Top of Stored data

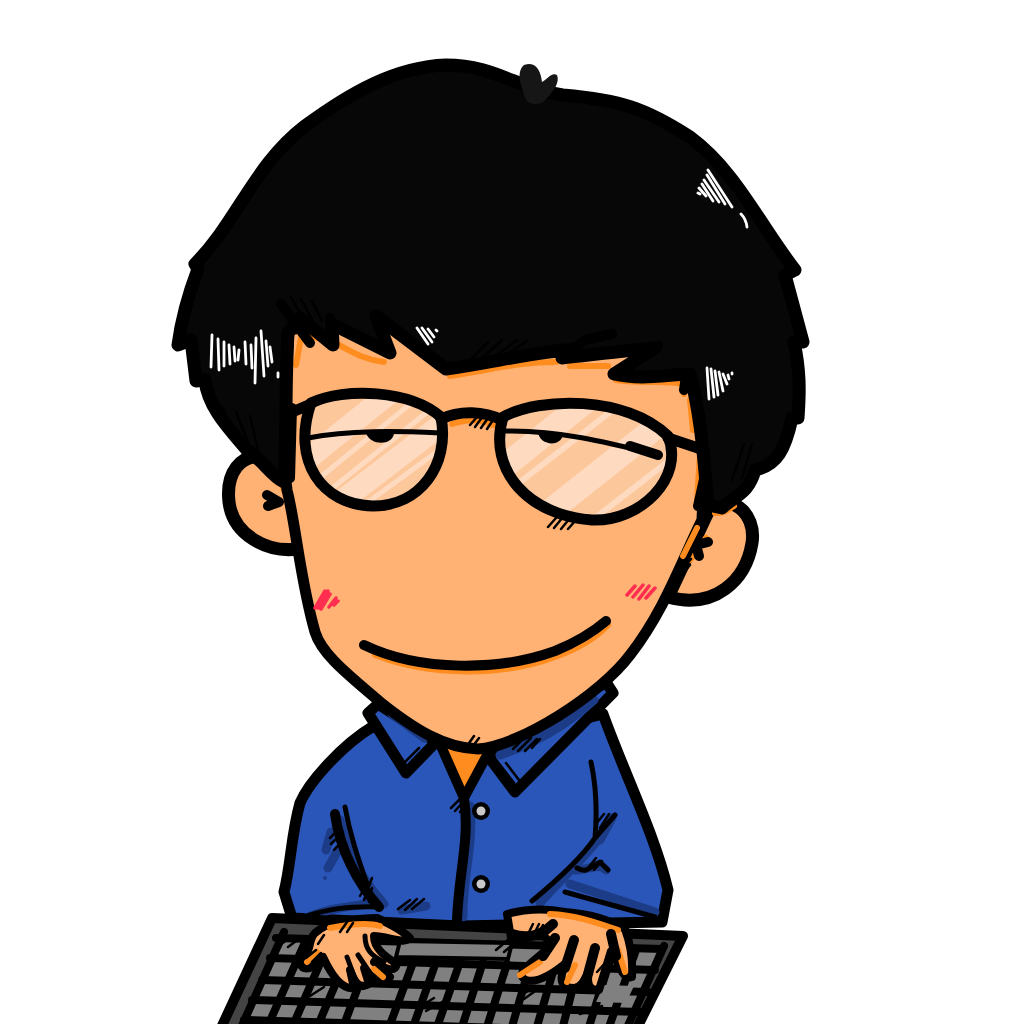
<!DOCTYPE html>
<html lang="en">
<head>
<meta charset="utf-8">
<title>Cartoon man at a keyboard</title>
<style>
:root{--paper:#fff;--ink:#000;--hair:#070707;--tuft:#161616;--skin:#ffb273;--skin-shade:#ff8c1f;--lens:#fdc79c;--glint:#fedbc0;--blush:#ff2d50;--shirt:#2b56b9;--shirt-shade:#1c3c88;--case:#444;--key:#808080;--button:#c9c9c9}
html,body{margin:0;width:1024px;height:1024px;overflow:hidden;background:var(--paper)}
svg{display:block}
.line{fill:none;stroke:var(--ink);stroke-width:10;stroke-linecap:round;stroke-linejoin:round}
.thin{stroke-width:5}
.hatch{stroke-width:2.5}
.skin{fill:var(--skin);stroke:var(--ink);stroke-linejoin:round;stroke-linecap:round}
.shirt{fill:var(--shirt);stroke:var(--ink);stroke-width:11;stroke-linejoin:round}
.fold{fill:none;stroke:var(--shirt-shade);stroke-width:9;stroke-linecap:round;stroke-linejoin:round}
.shade{fill:none;stroke:var(--skin-shade);stroke-width:6;stroke-linecap:round;stroke-linejoin:round}
.hair{fill:var(--hair);stroke:var(--ink);stroke-width:13;stroke-linejoin:round}
.shine{fill:none;stroke:var(--paper);stroke-width:2.8;stroke-linecap:round}
.blush{fill:none;stroke:var(--blush);stroke-width:3.5;stroke-linecap:round}
.glint{fill:none;stroke:var(--glint)}
</style>
</head>
<body>
<svg width="1024" height="1024" viewBox="0 0 1024 1024" role="img" aria-label="Cartoon man with black hair and glasses typing on a keyboard">
<defs>
<clipPath id="left-lens"><path id="left-rim" d="M311 403C345 387 410 390 441 417C450 465 420 506 373 506C322 505 291 461 311 403Z"/></clipPath>
<clipPath id="right-lens"><path id="right-rim" d="M503 417C540 397 625 395 668 436C685 478 640 522 592 520C530 516 487 471 503 417Z"/></clipPath>
<clipPath id="keyboard-edge"><path d="M272 918L683 936L636 1030H220Z"/></clipPath>
<g id="shirt-button"><circle r="9" fill="var(--ink)"/><circle r="4.5" fill="var(--button)"/></g>
</defs>

<g id="shirt">
<path class="shirt" d="M372 727C344 744 310 780 300 803C291 835 291 865 284 892L292 918L460 926L662 922L668 890C655 835 625 775 603 714L480 745Z"/>
<path class="fold" d="M340 820C346 850 362 880 384 904M331 832L326 850M338 850L328 868M598 840C575 868 555 885 540 903M612 818L600 840M470 806C474 845 462 880 463 917M302 920C330 906 360 906 378 902M570 884L655 912M575 870C590 870 598 862 606 870M402 910L426 906"/>
<path class="line" d="M335 814C340 850 358 884 379 907"/>
<path class="line thin" d="M345 807C350 835 358 858 367 884M300 918C330 908 350 906 380 907M591 762C597 790 597 815 595 838C580 860 555 882 532 901M595 838L615 815M565 892L655 917M577 868C588 874 590 866 600 862L608 870"/>
<path class="line hatch" d="M330 838l10-10M331 844l12-12M334 850l10-11M360 896l8-14M364 900l8-22M369 902l3-14M398 909l12-9M405 910l12-11M412 909l12-10M596 824l8-10M600 828l9-14M606 826l7-10M588 868l8-10M594 870l8-9"/>
<circle cx="325" cy="878" r="2" fill="var(--shirt-shade)"/>
<path d="M440 745H489L465 798Z" fill="var(--skin-shade)"/>
<path class="line" d="M441 746L464 798L486 757M464 798C470 840 459 870 457 920"/>
<path class="shirt" d="M378 704L368 713L406 773L436 742Z"/>
<path class="shirt" d="M488 756L515 792L613 693L606 682Z"/>
<path class="fold" d="M392 714L424 738M500 755C540 742 570 722 594 700"/>
<path class="line hatch" d="M405 762l14-14M410 765l12-14M500 765l14 18M506 763l13 17M451 808l10-10M455 811l9-10M460 812l6-8M358 737l8-4"/>
<use href="#shirt-button" x="481" y="811"/>
<use href="#shirt-button" x="481" y="884"/>
</g>

<g id="ears">
<path class="skin" stroke-width="13" d="M270 458C238 450 226 476 229 502C233 535 267 553 298 549L300 470Z"/>
<path class="skin" stroke-width="13" d="M708 512C728 490 757 512 752 543C746 580 715 610 668 597Z"/>
<path class="shade" d="M272 464C284 466 280 480 284 490M715 513C724 514 730 508 734 506M706 538L690 560"/>
<path class="line" stroke-width="8" d="M267 495L279 502L268 506M708 542L696 545L699 556"/>
</g>

<g id="face">
<path class="skin" stroke-width="11" d="M289 330C285 400 281 445 287 490C296 525 300 580 315 632C322 655 350 676 380 702C415 730 445 748 478 749C520 746 600 695 630 655C665 610 682 560 702 520L705 450L690 360L440 300Z"/>
<path class="shade" d="M296 365L301 338M309 337C340 338 350 358 384 362M450 376C495 369 520 362 556 362M570 366L608 366M616 380C645 384 670 380 682 384L684 394M690 400L693 430M700 455L697 500M697 528L683 556"/>
<path class="line hatch" d="M467 746l7-10M473 746l6-8M684 572l6-7M685 566l6-7"/>
<path class="shade" stroke-width="5" d="M375 655C430 677 505 676 555 657C580 648 598 636 608 625"/>
<path class="line" d="M364 645C420 672 500 671 555 651C577 642 592 633 606 621"/>
<path class="blush" d="M315 608l10-17M318 608l10-17M321 609l9-15M329 607l7-9M334 605l4-4M627 595l8-9M633 597l10-12M639 599l10-13M646 598l9-10"/>
</g>

<g id="hair">
<path class="hair" d="M195 264C237 222 254 165 305 126C350 93 395 67 446 65C495 65 520 90 563 95C620 100 645 108 690 137C735 170 760 225 795 270L785 275L803 342L794 342C800 370 800 390 798 418L792 418C785 450 777 465 755 470C748 495 735 495 722 508L708 505C704 465 702 420 690 374C665 375 640 380 614 374L655 348C630 350 590 355 562 358L575 349C535 352 490 363 446 369L376 316L390 353L332 324L333 345L300 318L288 333C285 385 287 430 284 482C270 475 265 462 247 450C230 430 208 408 205 380L196 381L191 340L178 345C182 315 190 290 198 269Z"/>
<path class="line" d="M292 408L290 478M281 304L310 343M330 318L334 346M380 318L389 353M563 358L585 340L612 334M614 374L658 346M686 376L684 390M706 470L698 506" stroke-width="5"/>
<path class="line hatch" d="M282 300l16 26M291 297l18 32M301 299l14 26M312 301l10 20M470 360l18-18M480 360l22-20M493 358l24-18M507 354l20-13M236 435l-14-28M248 442l-12-30M258 450l-8-34M732 480l12-36M742 478l10-34"/>
<path d="M524 65C515 73 522 88 526 100C531 106 542 105 546 99C554 91 560 82 557 75C551 72 547 80 542 82C541 73 537 60 524 65Z" fill="var(--tuft)"/>
<path class="shine" d="M708 170L732 207M707 175L725 204M704 180L719 202M702 184L713 201M699 188L706 196M698 193L700 194M741 214Q746 219 747 227M212 335L211 367M218 339L219 370M224 342L224 366M229 345L230 364M234 347L235 361M239 350L238 360M245 342L246 364M251 345L252 368M256 338L255 383M261 331L264 376M266 341L268 366M270 347L272 362M278 373L278 377M417 328L428 344M422 328L432 342M428 329L434 337M436 330L437 331M707 368L709 399M711 369L714 397M715 371L718 395M719 372L723 391M723 374L727 384M728 375L729 379M732 373L732 374"/>
</g>

<g id="glasses">
<g clip-path="url(#left-lens)">
<use href="#left-rim" fill="var(--lens)"/>
<path class="glint" stroke-width="22" d="M300 465L400 385M335 506L450 418"/>
<path class="glint" stroke-width="5" d="M312 484L425 392M325 494L436 405M360 508L445 446"/>
</g>
<g clip-path="url(#right-lens)">
<use href="#right-rim" fill="var(--lens)"/>
<path class="glint" stroke-width="24" d="M500 470L600 390M545 515L665 420"/>
<path class="glint" stroke-width="6" d="M515 486L632 395M590 522L680 452"/>
</g>
<path class="line thin" d="M308 438C350 430 395 431 440 433M506 431C560 430 610 443 658 455"/>
<path class="line" stroke-width="8" d="M630 446L658 455"/>
<path d="M366 433H394C393 446 370 446 366 433ZM538 432L563 435C560 448 539 445 538 432Z" fill="var(--ink)"/>
<path class="shade" d="M452 424C470 418 483 420 493 425"/>
<g class="line" style="stroke-width:11">
<use href="#left-rim"/>
<use href="#right-rim"/>
<path d="M441 419C460 410 484 411 502 420M290 413L311 404M668 438L704 450"/>
</g>
<path class="line hatch" d="M470 425l7-8M475 427l8-11M481 428l7-10M487 429l6-9M548 527l8-9M554 528l9-11M561 529l9-11M568 529l8-9"/>
</g>

<g id="keyboard">
<path d="M272 918L683 936L636 1030H220Z" fill="var(--case)"/>
<g clip-path="url(#keyboard-edge)">
<path d="M281 936L664 948L622 1030H236Z" fill="var(--key)"/>
<g class="line" style="stroke-width:8">
<path d="M276 938L662 949M270 958L655 970M262 980L648 992M252 1000L640 1012M244 1020L632 1032"/>
<path d="M284 932L240 1030M306 940L266 1030M328 945L291 1030M350 950L316 1030M372 950L342 1030M414 960L388 1030M436 962L412 1030M460 962L436 1030M483 962L461 1030M507 964L486 1030M530 965L511 1030M555 965L536 1030M580 960L562 1030M610 960L588 1030M636 950L608 1030M664 946L626 1030"/>
</g>
<path d="M400 941L512 943L508 959L396 957Z" fill="var(--key)" stroke="var(--ink)" stroke-width="4"/>
<path d="M604 985L634 986L626 1003L596 1002Z" fill="var(--key)"/>
<path class="line hatch" d="M280 945l12-9M288 947l12-9M496 950l14-12M504 952l14-12M418 1008l16-10M426 1011l18-10M518 998l14-10M524 999l14-10M310 996l14-9M580 1014l22-8"/>
</g>
<path class="line" d="M220 1030L272 918L683 936L636 1030"/>
</g>

<g id="hands">
<path class="skin" stroke-width="8" d="M315 933C328 921 350 919 377 918C390 924 402 930 410 938C404 945 388 936 374 936C374 950 388 958 397 964C394 975 382 966 374 962L390 977C382 987 370 976 364 968L369 984C358 991 353 978 350 970L354 988C341 990 330 972 323 957L310 968C300 970 298 962 305 955C312 948 308 940 315 933Z"/>
<path class="shade" d="M330 928C350 924 368 922 380 926M307 962L317 952M383 977L374 969"/>
<path class="line thin" d="M365 936C365 950 372 956 384 962M347 957L354 976M358 955L372 976"/>
<path class="skin" stroke-width="8" d="M507 914C530 908 550 909 565 912C590 914 610 920 625 929C631 945 633 960 632 977C622 980 620 965 611 951L599 990C588 991 586 982 590 968C585 978 582 988 574 988C560 988 558 978 567 962C555 972 538 984 526 980C514 974 530 964 545 951C552 945 548 936 540 936L511 938Z"/>
<path class="shade" d="M550 914C575 915 595 922 618 930M520 975L540 962M567 982L575 965M625 972L618 950"/>
<path class="line" stroke-width="8" d="M512 934C530 940 543 934 553 924M555 938L543 956M574 940L565 968M595 948L588 974M611 934L616 956"/>
<path class="line hatch" d="M528 934l5-10M533 936l6-12M538 934l5-9M340 932l7-10M347 932l6-9M318 944l6-9M306 958l10-8M312 962l9-9M597 972l9-10M602 974l8-10"/>
</g>

<path id="chin-hatching" class="line hatch" d="M513 749l11-11M518 751l13-13M525 751l12-12M532 748l8-9"/>
</svg>
</body>
</html>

Bottom of Stored data

■ **Directions**: Write down again, exactly as given, only the lines above that fall from the line with "419C460 410 484" to the line with "936C365 950 372", inclusive.

■ **Solution below**:
<path d="M441 419C460 410 484 411 502 420M290 413L311 404M668 438L704 450"/>
</g>
<path class="line hatch" d="M470 425l7-8M475 427l8-11M481 428l7-10M487 429l6-9M548 527l8-9M554 528l9-11M561 529l9-11M568 529l8-9"/>
</g>

<g id="keyboard">
<path d="M272 918L683 936L636 1030H220Z" fill="var(--case)"/>
<g clip-path="url(#keyboard-edge)">
<path d="M281 936L664 948L622 1030H236Z" fill="var(--key)"/>
<g class="line" style="stroke-width:8">
<path d="M276 938L662 949M270 958L655 970M262 980L648 992M252 1000L640 1012M244 1020L632 1032"/>
<path d="M284 932L240 1030M306 940L266 1030M328 945L291 1030M350 950L316 1030M372 950L342 1030M414 960L388 1030M436 962L412 1030M460 962L436 1030M483 962L461 1030M507 964L486 1030M530 965L511 1030M555 965L536 1030M580 960L562 1030M610 960L588 1030M636 950L608 1030M664 946L626 1030"/>
</g>
<path d="M400 941L512 943L508 959L396 957Z" fill="var(--key)" stroke="var(--ink)" stroke-width="4"/>
<path d="M604 985L634 986L626 1003L596 1002Z" fill="var(--key)"/>
<path class="line hatch" d="M280 945l12-9M288 947l12-9M496 950l14-12M504 952l14-12M418 1008l16-10M426 1011l18-10M518 998l14-10M524 999l14-10M310 996l14-9M580 1014l22-8"/>
</g>
<path class="line" d="M220 1030L272 918L683 936L636 1030"/>
</g>

<g id="hands">
<path class="skin" stroke-width="8" d="M315 933C328 921 350 919 377 918C390 924 402 930 410 938C404 945 388 936 374 936C374 950 388 958 397 964C394 975 382 966 374 962L390 977C382 987 370 976 364 968L369 984C358 991 353 978 350 970L354 988C341 990 330 972 323 957L310 968C300 970 298 962 305 955C312 948 308 940 315 933Z"/>
<path class="shade" d="M330 928C350 924 368 922 380 926M307 962L317 952M383 977L374 969"/>
<path class="line thin" d="M365 936C365 950 372 956 384 962M347 957L354 976M358 955L372 976"/>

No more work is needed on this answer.